Proper Phone Etiquette Still Viewed as Critical Business Tool

Proper Phone Etiquette Still Viewed as Critical Business Tool

In this age of e-mail and Web sites, it's easy for kitchen and bath specialists to forget about the humble telephone. But, the fact remains that the phone is, and will continue to be, the way most of our customers and prospects will reach kitchen/ bath retailers in the coming decade.

Attitude is everything. Customers and prospects deserve to speak to someone who's positive and cheerful. Many of the people who call will be calling you for the first time. An indifferent greeting, whether by a person or machine, is as bad as having a dirty showroom or a rude and ill-kempt receptionist. You'll lose potential clients immediately.

Bouncing people around is also bad. Do you enjoy talking to three or four strangers just to obtain basic information? Of course not, and neither will people who call you. Your employees should not simply pass callers from extension to extension. If the person who answers doesn't know the answer to a question, they should find that answer out quickly and professionally.

Don't let your employees leave people hanging. Your callers should be offered additional help or information. There should be an active attempt to find out who is calling and what can be done for them. 

Another telephone-related issue is your telephone book listing. Many dealers use their Yellow Pages listing as their only advertising, but few use it effectively. Spell out your services, be sure you have a street address in your ad and be equally certain you list your business hours. 

Finally, don't forget to turn off the telephone you're carrying when consulting face-to-face with a client or prospect. Taking an outside call conveys the message that the client or prospect is not important.

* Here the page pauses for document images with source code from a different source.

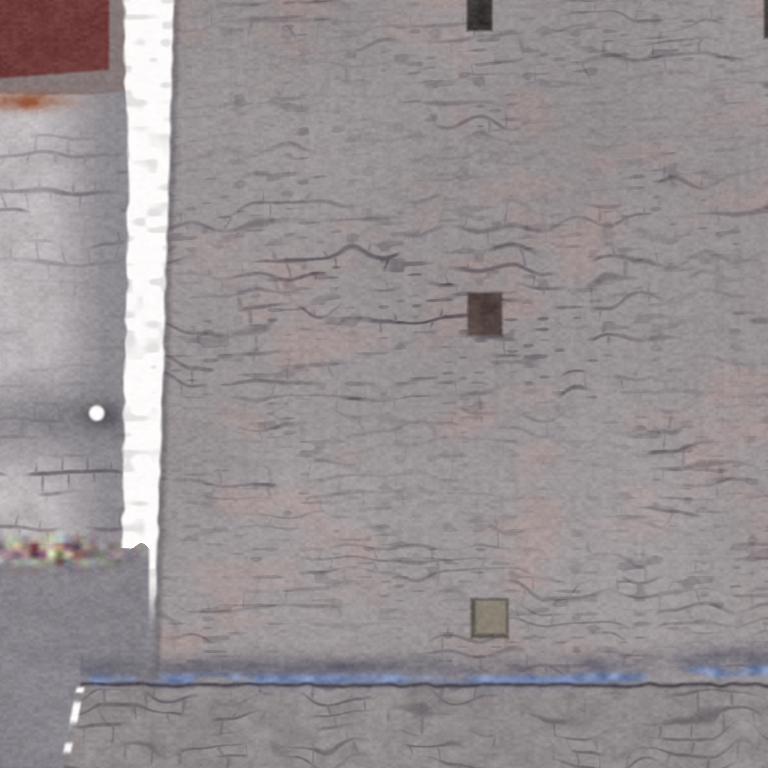
Reproduce this texture procedurally as a WebGL 2 fragment shader.

```glsl
#version 300 es
precision highp float;
// Weathered masonry tower with a sunlit corner strip, small windows and a blue ledge.

#define WALL vec3(0.595, 0.573, 0.580)
#define CRACK vec3(0.32, 0.30, 0.33)
#define SUNLIT vec3(0.995, 0.985, 0.985)
#define PALE vec3(0.725, 0.705, 0.715)
#define SHADE vec3(0.50, 0.49, 0.515)
#define RED_PAINT vec3(0.43, 0.23, 0.23)
#define LEDGE_BLUE vec3(0.47, 0.54, 0.70)
#define GRAIN 0.085
#define SOFT 0.003

uniform vec2 u_resolution;
out vec4 fragColor;

float hash(vec2 p) {
    return fract(sin(dot(p, vec2(127.1, 311.7))) * 43758.5453);
}

float noise(vec2 p) {
    vec2 i = floor(p), f = fract(p);
    f = f * f * (3.0 - 2.0 * f);
    return mix(mix(hash(i), hash(i + vec2(1, 0)), f.x),
               mix(hash(i + vec2(0, 1)), hash(i + vec2(1, 1)), f.x), f.y);
}

float fbm(vec2 p) {
    float sum = 0.0, amp = 0.5;
    for (int i = 0; i < 4; i++) {
        sum += amp * noise(p);
        p = p * 2.03 + 17.3;
        amp *= 0.5;
    }
    return sum / 0.9375;
}

// Coverage that rises from 0 to 1 as x passes the edge
float past(float edge, float x) { return smoothstep(-SOFT, SOFT, x - edge); }

float box(vec2 p, vec2 lo, vec2 hi) {
    vec2 d = abs(p - 0.5 * (lo + hi)) - 0.5 * (hi - lo);
    return 1.0 - past(0.0, max(d.x, d.y));
}

float blob(vec2 p, vec2 center, vec2 radius) {
    vec2 d = (p - center) / radius;
    return exp(-dot(d, d));
}

// Broken joints of irregular stone courses
float joints(vec2 p, vec2 stone, float wobble) {
    p += wobble * (vec2(noise(p * 24.0), noise(p * 24.0 + 9.0)) - 0.5);
    float row = floor(p.y / stone.y);
    float x = p.x / stone.x + hash(vec2(row, 3.0)) + 0.5 * noise(vec2(p.x * 14.0, row));
    vec2 f = fract(vec2(x, p.y / stone.y));
    vec2 d = min(f, 1.0 - f) * stone;
    float lines = max(1.0 - smoothstep(0.0005, 0.0042, d.y),
                      0.6 * (1.0 - smoothstep(0.0, 0.0035, d.x)));
    return lines * smoothstep(0.36, 0.72, noise(p * vec2(24.0, 46.0) + 5.0));
}

// Main wall: cracks crowd around the middle window
vec3 towerWall(vec2 p) {
    vec3 c = WALL + 0.07 * (fbm(p * 5.0) - 0.5) + 0.025 * blob(p, vec2(0.6, 0.25), vec2(0.4, 0.16));
    c += vec3(0.035, 0.0, -0.01) * smoothstep(0.5, 0.8, fbm(p * vec2(13.0, 20.0) + 31.0));
    float crowd = blob(p, vec2(0.60, 0.60), vec2(0.25, 0.12));
    float patches = smoothstep(0.46, 0.72, fbm(p * vec2(8.0, 14.0) + 3.0));
    vec2 q = p - vec2(0.0, 0.07 * p.x * smoothstep(0.4, 0.9, p.y));
    float crack = joints(q, vec2(0.058, 0.021), 0.026) * min(1.0, 0.10 + 0.75 * crowd + 0.35 * patches);
    float streak = smoothstep(0.66, 0.87, noise(q * vec2(48.0, 165.0)));
    crack += streak * (0.12 + 0.28 * crowd + 0.22 * patches);
    return mix(c, CRACK, 0.85 * min(crack, 1.0));
}

// Side wall with red paint, worn ledge, shaded recess and rubble
vec3 sideWall(vec2 p) {
    float mottled = fbm(p * vec2(24.0, 34.0));
    vec3 c = PALE + 0.13 * (mottled - 0.5);
    c = mix(c, SHADE, 0.75 * smoothstep(0.07, 0.165, p.x + 0.03 * mottled));
    c = mix(c, SHADE - 0.03, 0.8 * blob(p, vec2(0.08, 0.455), vec2(0.14, 0.045)));
    float bricks = joints(p + 0.4, vec2(0.034, 0.023), 0.014);
    float worn = blob(p, vec2(0.07, 0.36), vec2(0.2, 0.075)) + 0.7 * blob(p, vec2(0.06, 0.73), vec2(0.15, 0.08));
    c = mix(c, CRACK, bricks * (0.1 + 0.6 * min(worn, 1.0)));
    float ledge = past(0.878, p.y + 0.012 * (mottled - 0.5));
    c = mix(c, vec3(0.52, 0.47, 0.47), ledge);
    float rust = blob(p, vec2(0.025, 0.868), vec2(0.06, 0.011));
    c = mix(c, vec3(0.58, 0.34, 0.24), min(1.0, rust * 1.6 * mottled));
    c = mix(c, RED_PAINT + 0.06 * (mottled - 0.5), past(0.898 + 0.08 * p.x, p.y) * (1.0 - past(0.142, p.x)));
    vec3 lower = SHADE + 0.025 + 0.07 * (mottled - 0.5);
    c = mix(lower, c, past(0.263 + 0.03 * mottled, p.y));
    float rubble = blob(p, vec2(0.065, 0.282), vec2(0.09, 0.018));
    vec3 debris = vec3(noise(p * 90.0), noise(p * 90.0 + 7.0), noise(p * 90.0 + 13.0));
    vec3 bits = mix(vec3(debris.g), debris, 0.35) * 0.95 + vec3(0.10, 0.06, 0.02);
    c = mix(c, bits, 0.85 * rubble);
    c = mix(c, CRACK - 0.05, 0.7 * blob(p, vec2(0.132, 0.458), vec2(0.024, 0.016)));
    return mix(c, SUNLIT, 1.0 - past(0.010, length(p - vec2(0.126, 0.462))));
}

void main() {
    vec2 p = gl_FragCoord.xy / u_resolution;
    float rough = noise(p * 65.0) - 0.5;

    // Two walls meeting at the sunlit corner
    float corner = mix(0.197, 0.228, p.y) + 0.003 * rough;
    vec3 c = mix(sideWall(p), towerWall(p), past(corner, p.x));
    c = mix(c, CRACK, 0.4 * blob(p, vec2(corner + 0.003, p.y), vec2(0.005, 1.0)));
    float left = 0.160 + 0.007 * blob(p, vec2(p.x, 0.73), vec2(1.0, 0.2)) + 0.005 * rough;
    left = mix(0.194, left, past(0.295 + 0.03 * rough, p.y));
    float strip = past(left, p.x) * (1.0 - past(corner - 0.001, p.x));
    strip *= smoothstep(0.17, 0.26, p.y);
    c = mix(c, SUNLIT - 0.10 * smoothstep(0.6, 0.9, noise(p * vec2(60.0, 90.0))), strip);

    // Windows, each with a lighter sill side
    vec3 glass = vec3(0.25, 0.23, 0.23) + 0.12 * rough;
    c = mix(c, glass, box(p, vec2(0.608, 0.960), vec2(0.641, 1.02)));
    c = mix(c, glass, box(p, vec2(0.995, 0.950), vec2(1.02, 1.02)));
    c = mix(c, glass + vec3(0.06, 0.03, 0.02), box(p, vec2(0.609, 0.563), vec2(0.654, 0.619)));
    c = mix(c, vec3(0.36, 0.34, 0.32), box(p, vec2(0.613, 0.169), vec2(0.662, 0.221)));
    c = mix(c, vec3(0.54, 0.51, 0.46), box(p, vec2(0.619, 0.175), vec2(0.659, 0.218)));

    // Lower wall, its blue ledge and bright dotted edge
    float top = 0.108 + 0.004 * rough;
    float edge = mix(0.083, 0.106, p.y / 0.11);
    vec3 base = WALL - 0.035 + 0.11 * (fbm(p * vec2(35.0, 50.0)) - 0.5);
    base = mix(base, CRACK, 0.5 * joints(p + 0.7, vec2(0.042, 0.022), 0.03));
    c = mix(c, base, (1.0 - past(top, p.y)) * past(edge, p.x));
    float run = past(0.105, p.x);
    float rise = 0.012 * smoothstep(0.7, 1.0, p.x);
    float stain = fbm(p * vec2(22.0, 45.0));
    c = mix(c, vec3(0.36, 0.35, 0.40), run * 1.1 * stain * blob(p, vec2(p.x, 0.129 + rise), vec2(1.0, 0.016)));
    float blue = run * blob(p, vec2(p.x, 0.115 + rise), vec2(1.0, 0.008));
    c = mix(c, LEDGE_BLUE + 0.25 * rough, blue * smoothstep(0.25, 0.6, stain));
    c = mix(c, CRACK - 0.08, run * 0.75 * blob(p, vec2(p.x, top), vec2(1.0, 0.003)));
    float dots = (1.0 - past(0.005, abs(p.x - edge))) * (1.0 - past(0.105, p.y));
    c = mix(c, SUNLIT, dots * smoothstep(0.25, 0.55, noise(vec2(3.0, p.y * 75.0))));

    // Fine stone grain, fading on the sunlit strip
    float grain = 0.6 * noise(p * vec2(150.0, 230.0)) + 0.4 * noise(p * 290.0) - 0.5;
    fragColor = vec4(c + GRAIN * grain * (1.0 - 0.7 * strip), 1.0);
}
```
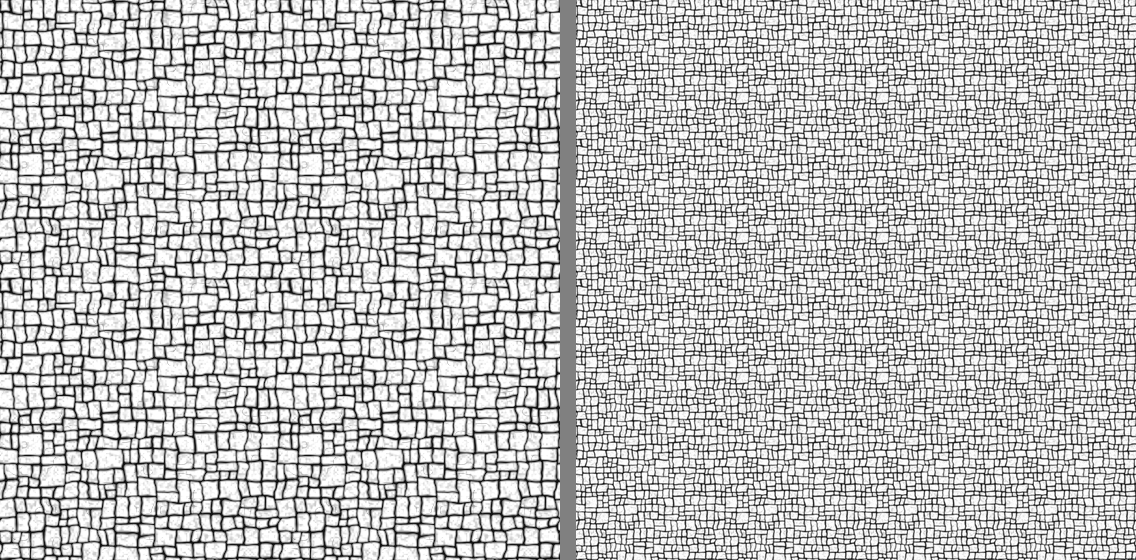
Left: one tile. Right: repeated 2 by 2.
Write a three.js fragment shader that draws this texture map.

```glsl
#define REPEATS 2.0              // whole repeats across the canvas
#define BLOCKS vec2(14.0, 18.0)  // even block counts per repeat
#define SHIFT 0.31               // how far joints stray from the grid
#define SPLIT_MIN 0.026          // shortest side that may be split
#define SPLIT_RANGE 0.034
#define WARP 0.10                // waviness of the joints, in blocks
#define CORNER 0.0045            // corner radius of a stone
#define SOFT 0.0043              // width of the shaded stone rim
#define JOINT_TONE 0.07
#define GRAIN 0.20
#define CRACK 0.20

varying vec2 vUv;

float hash(vec2 p) {
  return fract(sin(dot(p, vec2(127.1, 311.7))) * 43758.5453);
}

vec2 wrap(vec2 cell, vec2 period) {
  return floor(mod(cell + 0.5, period));
}

// Value noise that repeats every unit of uv
float noise(vec2 uv, vec2 period, float seed) {
  vec2 p = uv * period;
  vec2 i = floor(p);
  vec2 f = p - i;
  f = f * f * (3.0 - 2.0 * f);
  float a = hash(wrap(i, period) + seed);
  float b = hash(wrap(i + vec2(1.0, 0.0), period) + seed);
  float c = hash(wrap(i + vec2(0.0, 1.0), period) + seed);
  float d = hash(wrap(i + 1.0, period) + seed);
  return mix(mix(a, b, f.x), mix(c, d, f.x), f.y);
}

float jointShift(vec2 vertex) {
  return (hash(wrap(vertex, BLOCKS) + 3.7) * 2.0 - 1.0) * SHIFT;
}

float roundedBox(vec2 p, vec2 halfSize, float radius) {
  vec2 q = abs(p) - halfSize + radius;
  return length(max(q, 0.0)) + min(max(q.x, q.y), 0.0) - radius;
}

// Distance to the stone of one cell, in canvas units.
// Alternate vertices carry vertical and horizontal joints.
float stoneDistance(vec2 p, vec2 cell) {
  vec2 unit = 1.0 / (REPEATS * BLOCKS);
  float odd = mod(cell.x + cell.y, 2.0);
  vec2 lo = cell + vec2(jointShift(cell + vec2(0.0, odd)),
                        jointShift(cell + vec2(1.0 - odd, 0.0)));
  vec2 hi = cell + 1.0 + vec2(jointShift(cell + vec2(1.0, 1.0 - odd)),
                              jointShift(cell + vec2(odd, 1.0)));
  lo *= unit;
  hi *= unit;
  p *= unit;

  // Split long blocks, keeping the part on this side of the cut
  vec2 id = wrap(cell, BLOCKS);
  for (int k = 0; k < 2; k++) {
    id += vec2(17.3, 29.1);
    vec2 size = hi - lo;
    bool across = size.x * mix(0.75, 1.35, hash(id)) > size.y;
    vec2 axis = across ? vec2(1.0, 0.0) : vec2(0.0, 1.0);
    float side = dot(size, axis);
    if (side > SPLIT_MIN + SPLIT_RANGE * hash(id + 5.3)) {
      float cut = dot(lo, axis) + side * mix(0.36, 0.64, hash(id + 9.1));
      if (dot(p, axis) < cut) {
        hi = mix(hi, vec2(cut), axis);
        id += 41.7;
      } else {
        lo = mix(lo, vec2(cut), axis);
      }
    }
  }
  vec2 halfSize = 0.5 * (hi - lo);
  float radius = min(CORNER * mix(0.75, 1.3, hash(id + 2.9)),
                     0.8 * min(halfSize.x, halfSize.y));
  return roundedBox(p - 0.5 * (lo + hi), halfSize, radius);
}

void main() {
  vec2 uv = fract(vUv * REPEATS);

  // Wavy joints
  vec2 bend = vec2(noise(uv, BLOCKS, 11.0), noise(uv, BLOCKS, 23.0)) - 0.5;
  vec2 ripple = vec2(noise(uv, BLOCKS * 3.0, 31.0),
                     noise(uv, BLOCKS * 3.0, 47.0)) - 0.5;
  vec2 p = uv * BLOCKS + WARP * (2.0 * bend + ripple);

  // Nearest stone
  vec2 home = floor(p);
  float dist = 1.0;
  for (int y = -1; y <= 1; y++) {
    for (int x = -1; x <= 1; x++) {
      dist = min(dist, stoneDistance(p, home + vec2(float(x), float(y))));
    }
  }

  // Soft dark joints of uneven width
  float uneven = noise(uv, vec2(30.0), 53.0) - 0.5;
  float rim = clamp((-dist + 0.0014 * uneven) / SOFT, 0.0, 1.0);
  float tone = mix(JOINT_TONE, 1.0, 1.0 - pow(1.0 - rim, 1.6));

  // Fine grain and sparse hairline cracks
  float speckle = 0.6 * noise(uv, vec2(150.0), 61.0)
                + 0.4 * noise(uv, vec2(80.0), 67.0);
  float ridge = abs(noise(uv, vec2(34.0), 71.0) - 0.5);
  float patches = smoothstep(0.58, 0.75, noise(uv, vec2(22.0), 83.0));
  tone -= GRAIN * smoothstep(0.42, 0.95, speckle) * rim;
  tone -= CRACK * (1.0 - smoothstep(0.0, 0.07, ridge)) * patches * rim;

  gl_FragColor = vec4(vec3(clamp(tone, 0.0, 1.0)), 1.0);
}
```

If the call you're expecting is urgent, be sure the person you're talking to knows about it. Say something like: "We may be interrupted by a call I need to take, but I promise to make it brief so it won't take up your time." Then excuse yourself again if the call comes, and keep it short.